<< Reading the postings over the last few days there appears to be a schism developing between "lecturing" and "co-operative learning". Need this split develop? I don't consider it necessary to divide into one group or the other. I believe that "lecturing" can be encompassed into the "co-operative learning" model. At the commencement of each session all that Ben Preddy lists can be included (albeit in a "not too long" monologue) as an introduction.>>
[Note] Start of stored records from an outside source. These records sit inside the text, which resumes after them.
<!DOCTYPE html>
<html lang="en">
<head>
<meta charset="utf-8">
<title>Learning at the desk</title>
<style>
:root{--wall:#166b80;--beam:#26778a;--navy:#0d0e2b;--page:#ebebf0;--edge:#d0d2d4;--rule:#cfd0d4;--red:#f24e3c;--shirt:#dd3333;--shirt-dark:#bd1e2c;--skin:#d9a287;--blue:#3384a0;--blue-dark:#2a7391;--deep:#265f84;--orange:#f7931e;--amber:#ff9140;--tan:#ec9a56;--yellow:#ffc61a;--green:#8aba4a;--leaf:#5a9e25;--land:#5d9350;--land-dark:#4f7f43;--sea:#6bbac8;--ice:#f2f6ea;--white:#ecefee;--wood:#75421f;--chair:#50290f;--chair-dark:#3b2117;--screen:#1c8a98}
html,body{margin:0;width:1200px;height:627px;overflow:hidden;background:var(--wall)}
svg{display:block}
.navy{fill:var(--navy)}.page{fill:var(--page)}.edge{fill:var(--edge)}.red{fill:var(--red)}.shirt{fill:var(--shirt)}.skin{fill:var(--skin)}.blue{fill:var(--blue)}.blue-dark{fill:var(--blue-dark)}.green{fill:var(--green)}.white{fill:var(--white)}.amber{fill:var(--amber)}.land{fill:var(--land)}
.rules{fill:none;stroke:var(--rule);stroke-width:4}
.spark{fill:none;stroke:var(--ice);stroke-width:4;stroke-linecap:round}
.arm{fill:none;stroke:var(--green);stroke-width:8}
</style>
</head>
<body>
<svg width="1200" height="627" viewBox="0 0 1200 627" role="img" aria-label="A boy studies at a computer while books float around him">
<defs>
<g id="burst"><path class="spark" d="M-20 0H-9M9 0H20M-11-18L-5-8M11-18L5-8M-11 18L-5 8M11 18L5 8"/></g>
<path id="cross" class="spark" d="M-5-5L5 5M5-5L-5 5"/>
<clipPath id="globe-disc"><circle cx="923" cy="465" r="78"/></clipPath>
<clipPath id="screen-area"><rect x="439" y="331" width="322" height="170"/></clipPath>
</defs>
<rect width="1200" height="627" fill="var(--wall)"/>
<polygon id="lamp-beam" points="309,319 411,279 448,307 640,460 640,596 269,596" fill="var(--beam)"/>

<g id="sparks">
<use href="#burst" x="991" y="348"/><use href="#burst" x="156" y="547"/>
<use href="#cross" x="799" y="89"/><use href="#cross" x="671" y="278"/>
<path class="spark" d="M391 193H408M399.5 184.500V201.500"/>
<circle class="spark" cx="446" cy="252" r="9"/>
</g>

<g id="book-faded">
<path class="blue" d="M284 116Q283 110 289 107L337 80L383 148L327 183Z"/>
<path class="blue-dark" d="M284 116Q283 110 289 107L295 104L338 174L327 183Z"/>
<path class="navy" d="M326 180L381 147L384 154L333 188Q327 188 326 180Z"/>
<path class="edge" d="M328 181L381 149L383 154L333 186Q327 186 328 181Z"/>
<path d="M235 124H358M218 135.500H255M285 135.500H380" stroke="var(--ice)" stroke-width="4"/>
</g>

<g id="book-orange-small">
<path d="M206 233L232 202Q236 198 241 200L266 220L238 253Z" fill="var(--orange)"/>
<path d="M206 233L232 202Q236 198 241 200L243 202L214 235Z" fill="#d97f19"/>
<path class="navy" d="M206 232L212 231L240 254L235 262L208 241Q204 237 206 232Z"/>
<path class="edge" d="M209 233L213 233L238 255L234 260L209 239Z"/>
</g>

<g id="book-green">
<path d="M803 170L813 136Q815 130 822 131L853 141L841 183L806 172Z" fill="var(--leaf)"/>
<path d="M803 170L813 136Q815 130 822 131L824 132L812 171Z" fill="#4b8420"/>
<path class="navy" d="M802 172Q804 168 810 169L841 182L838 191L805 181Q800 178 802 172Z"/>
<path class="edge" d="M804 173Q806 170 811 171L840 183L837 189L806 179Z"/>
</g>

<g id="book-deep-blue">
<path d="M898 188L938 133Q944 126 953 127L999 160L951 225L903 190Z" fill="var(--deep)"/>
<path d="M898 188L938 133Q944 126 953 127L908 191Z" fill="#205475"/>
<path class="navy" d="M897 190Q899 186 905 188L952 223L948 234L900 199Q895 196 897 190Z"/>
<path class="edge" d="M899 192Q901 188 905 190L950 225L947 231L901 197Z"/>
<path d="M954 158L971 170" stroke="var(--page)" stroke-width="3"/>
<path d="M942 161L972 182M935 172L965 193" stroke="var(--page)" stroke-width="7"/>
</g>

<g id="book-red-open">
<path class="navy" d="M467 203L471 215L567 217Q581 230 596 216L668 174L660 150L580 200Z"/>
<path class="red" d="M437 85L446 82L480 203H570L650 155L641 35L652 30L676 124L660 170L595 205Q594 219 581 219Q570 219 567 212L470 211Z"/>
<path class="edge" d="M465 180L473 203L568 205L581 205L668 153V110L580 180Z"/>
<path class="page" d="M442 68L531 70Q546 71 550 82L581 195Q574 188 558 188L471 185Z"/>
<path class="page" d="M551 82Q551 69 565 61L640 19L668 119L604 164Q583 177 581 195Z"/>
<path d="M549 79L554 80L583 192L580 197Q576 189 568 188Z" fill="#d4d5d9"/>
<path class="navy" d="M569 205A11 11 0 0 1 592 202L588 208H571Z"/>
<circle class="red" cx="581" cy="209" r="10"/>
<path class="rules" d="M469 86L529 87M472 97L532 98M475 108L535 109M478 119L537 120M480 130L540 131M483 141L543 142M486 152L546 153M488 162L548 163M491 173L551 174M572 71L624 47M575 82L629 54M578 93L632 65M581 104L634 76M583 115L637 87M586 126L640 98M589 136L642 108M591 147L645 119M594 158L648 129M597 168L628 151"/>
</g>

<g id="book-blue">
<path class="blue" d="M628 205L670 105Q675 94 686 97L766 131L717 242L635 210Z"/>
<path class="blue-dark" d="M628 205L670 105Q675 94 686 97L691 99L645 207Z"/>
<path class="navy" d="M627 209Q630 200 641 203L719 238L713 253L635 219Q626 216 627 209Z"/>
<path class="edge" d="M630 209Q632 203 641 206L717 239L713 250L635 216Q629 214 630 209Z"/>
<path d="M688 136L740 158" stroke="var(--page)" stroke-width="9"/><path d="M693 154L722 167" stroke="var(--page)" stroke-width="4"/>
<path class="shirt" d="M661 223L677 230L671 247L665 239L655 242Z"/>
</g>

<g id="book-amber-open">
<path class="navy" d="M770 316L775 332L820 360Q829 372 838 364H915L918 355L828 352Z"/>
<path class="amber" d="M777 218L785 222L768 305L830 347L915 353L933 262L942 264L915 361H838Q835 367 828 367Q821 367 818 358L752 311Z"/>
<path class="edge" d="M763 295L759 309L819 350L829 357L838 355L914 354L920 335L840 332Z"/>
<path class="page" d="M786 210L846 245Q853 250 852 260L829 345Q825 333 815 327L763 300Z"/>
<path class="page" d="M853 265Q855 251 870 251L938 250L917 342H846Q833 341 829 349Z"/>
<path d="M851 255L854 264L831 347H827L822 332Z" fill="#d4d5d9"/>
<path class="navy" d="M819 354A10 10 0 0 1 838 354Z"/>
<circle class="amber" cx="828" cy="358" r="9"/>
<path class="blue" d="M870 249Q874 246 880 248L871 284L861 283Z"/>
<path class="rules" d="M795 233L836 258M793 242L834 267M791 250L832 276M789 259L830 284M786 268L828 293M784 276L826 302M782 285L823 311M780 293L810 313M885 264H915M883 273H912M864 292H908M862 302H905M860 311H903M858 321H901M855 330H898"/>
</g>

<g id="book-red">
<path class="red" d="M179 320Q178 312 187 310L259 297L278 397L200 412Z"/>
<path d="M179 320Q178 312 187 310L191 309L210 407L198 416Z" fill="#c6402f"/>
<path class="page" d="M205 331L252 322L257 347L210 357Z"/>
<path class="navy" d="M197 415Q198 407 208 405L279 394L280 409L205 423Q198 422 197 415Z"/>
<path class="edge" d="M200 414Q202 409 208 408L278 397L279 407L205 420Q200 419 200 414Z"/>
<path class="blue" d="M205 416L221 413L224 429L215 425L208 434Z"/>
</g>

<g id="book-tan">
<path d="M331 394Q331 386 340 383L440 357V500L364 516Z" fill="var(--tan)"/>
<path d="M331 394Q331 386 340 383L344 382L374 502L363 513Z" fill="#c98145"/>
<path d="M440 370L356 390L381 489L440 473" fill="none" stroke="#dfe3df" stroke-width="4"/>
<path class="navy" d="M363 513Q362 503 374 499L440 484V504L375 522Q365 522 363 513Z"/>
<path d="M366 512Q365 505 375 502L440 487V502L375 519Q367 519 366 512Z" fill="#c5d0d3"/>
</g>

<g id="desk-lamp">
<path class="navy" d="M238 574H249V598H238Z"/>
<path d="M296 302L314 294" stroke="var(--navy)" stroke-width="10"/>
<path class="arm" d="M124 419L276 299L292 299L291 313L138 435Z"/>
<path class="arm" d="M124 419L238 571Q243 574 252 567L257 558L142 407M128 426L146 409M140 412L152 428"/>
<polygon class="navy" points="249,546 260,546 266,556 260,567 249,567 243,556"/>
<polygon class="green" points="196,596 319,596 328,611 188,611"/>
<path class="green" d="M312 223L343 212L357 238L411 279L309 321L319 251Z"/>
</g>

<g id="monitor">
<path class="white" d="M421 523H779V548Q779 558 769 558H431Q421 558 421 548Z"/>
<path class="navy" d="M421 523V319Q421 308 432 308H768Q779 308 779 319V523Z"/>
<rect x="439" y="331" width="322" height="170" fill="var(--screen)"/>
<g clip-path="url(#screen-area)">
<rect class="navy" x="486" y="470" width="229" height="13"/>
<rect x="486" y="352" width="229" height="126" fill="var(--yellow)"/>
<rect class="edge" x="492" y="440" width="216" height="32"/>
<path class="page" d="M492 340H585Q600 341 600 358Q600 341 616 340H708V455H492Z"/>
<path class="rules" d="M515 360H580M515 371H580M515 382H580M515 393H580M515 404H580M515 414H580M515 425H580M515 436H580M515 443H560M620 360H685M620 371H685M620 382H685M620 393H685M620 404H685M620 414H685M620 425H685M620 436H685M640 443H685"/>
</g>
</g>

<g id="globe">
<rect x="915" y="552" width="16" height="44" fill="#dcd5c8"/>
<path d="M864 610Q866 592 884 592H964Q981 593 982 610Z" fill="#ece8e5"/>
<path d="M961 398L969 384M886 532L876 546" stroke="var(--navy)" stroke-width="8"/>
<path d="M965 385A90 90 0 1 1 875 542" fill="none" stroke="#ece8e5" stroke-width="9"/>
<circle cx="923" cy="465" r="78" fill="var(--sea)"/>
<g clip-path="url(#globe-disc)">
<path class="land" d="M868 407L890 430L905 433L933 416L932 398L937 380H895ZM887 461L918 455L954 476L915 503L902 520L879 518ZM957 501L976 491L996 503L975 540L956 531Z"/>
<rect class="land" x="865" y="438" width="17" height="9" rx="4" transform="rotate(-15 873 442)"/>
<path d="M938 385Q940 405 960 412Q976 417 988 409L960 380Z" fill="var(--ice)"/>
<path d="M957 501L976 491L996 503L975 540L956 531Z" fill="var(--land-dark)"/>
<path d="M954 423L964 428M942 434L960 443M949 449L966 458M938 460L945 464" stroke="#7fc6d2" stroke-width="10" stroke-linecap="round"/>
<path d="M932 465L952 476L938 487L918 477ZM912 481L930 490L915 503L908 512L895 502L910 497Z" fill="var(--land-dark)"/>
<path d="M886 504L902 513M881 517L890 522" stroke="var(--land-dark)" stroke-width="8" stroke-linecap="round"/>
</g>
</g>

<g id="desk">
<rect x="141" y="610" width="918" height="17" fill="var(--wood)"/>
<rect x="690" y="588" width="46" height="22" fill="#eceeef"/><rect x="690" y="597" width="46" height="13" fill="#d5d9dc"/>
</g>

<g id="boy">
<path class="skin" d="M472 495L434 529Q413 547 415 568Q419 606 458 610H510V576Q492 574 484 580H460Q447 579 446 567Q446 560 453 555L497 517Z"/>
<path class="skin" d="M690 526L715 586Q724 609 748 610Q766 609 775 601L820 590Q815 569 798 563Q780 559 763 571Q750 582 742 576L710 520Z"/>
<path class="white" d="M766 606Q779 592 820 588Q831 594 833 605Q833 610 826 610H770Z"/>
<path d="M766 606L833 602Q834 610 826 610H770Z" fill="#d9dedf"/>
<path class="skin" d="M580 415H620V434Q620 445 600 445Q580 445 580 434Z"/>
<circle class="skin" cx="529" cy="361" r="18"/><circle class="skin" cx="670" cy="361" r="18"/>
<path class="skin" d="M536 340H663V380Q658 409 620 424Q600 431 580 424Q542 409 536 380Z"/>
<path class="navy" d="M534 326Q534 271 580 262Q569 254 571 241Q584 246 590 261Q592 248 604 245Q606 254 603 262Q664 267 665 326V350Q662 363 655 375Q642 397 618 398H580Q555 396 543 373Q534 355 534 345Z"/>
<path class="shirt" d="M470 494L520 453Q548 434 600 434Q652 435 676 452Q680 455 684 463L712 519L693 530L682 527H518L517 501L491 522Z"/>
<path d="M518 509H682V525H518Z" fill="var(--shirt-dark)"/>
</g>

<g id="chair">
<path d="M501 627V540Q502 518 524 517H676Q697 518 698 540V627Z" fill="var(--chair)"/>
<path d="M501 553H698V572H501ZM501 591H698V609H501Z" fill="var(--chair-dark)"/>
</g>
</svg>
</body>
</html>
I believe that what he is describing is not really what I consider a lecture. A lecture is the presentation of material by the teacher with the students listening and taking notes or what ever else they do. An interactive lecture has the teacher asking questions and leading the class through some line of reasoning or problem solving. This is a step up from a 50 minute lecture but the focus is still on the teacher as the source of correct information. In the group process it is very helpful for the teacher to bring the class back together to focus on a particular problem or question through an interactive approach (a mini lecture) or by asking the groups to explain their ideas or rationale. Other groups can observe or comment or even discuss or argue their points. It is marvelous to see students debating mathematical problems just like they would debate politics or art or peotry. If this process is used then the teacher becomes the facilitator and even participant rather than expert on high. Imagine the teacher being viewed as a peer versus controller. It takes a lot of confidence to put yourself in that position. I can tell you also that students resist this too. They think they want to be told what to do. Then they go home and wonder why they can't repeat what I did in a lecture in class. I rarely get that response when we work togewther in class and they resolve issues before they try the homework. I get the feeling that some people who favor the lecture approach misunderstand group learning and presume it is anarchy with the teacher left out of the picture. A effective group process has the instructor deeply involved in every part of the process but is a more subtle fashion. It takes a lot of preparation to work up group exercizes and then to facilitate them. Also you cannot do the exact same thing every class or as someone mentioned students will become bored with that too. Part of the lure of group work is the idea that you will do different things in class. For example I do a class where we cannot talk. I use it to highlight the exponent rules. Students may write on the board, try sign language or anything else they can think of to show/explain how multiple operations with exponents work. First we do it in groups of 4-5 then we come back and try to go over some complicated problems on the board, by having individuals or more use non-verbal communication to explain problems. At first everyone is very hesitant and wary but as the class moves on they catch on to the visual nature of working with exponents and begin to have fun. By the end of the class everyone is quite tired because they are concentrating so hard, which is a byproduct conclusion of the lesson. Math takes greatr concentration and is physically tiring. Most students do not realize this. I could lecture them on the need to be rested and well fed to do math effectively but it would not make an impression on them. This way they live through the experience and some tell me later they never forget how tirted they were. This brings people back to class to see what is going to happen next time. If we don't do anything unusual they are still happy to work with their friends and wait for the next special exercize. I am not bragging when I say that they tell me their algebra class is their favorite and they actually look forward to coming to a math class. I take only 33% credit the process gets the rest.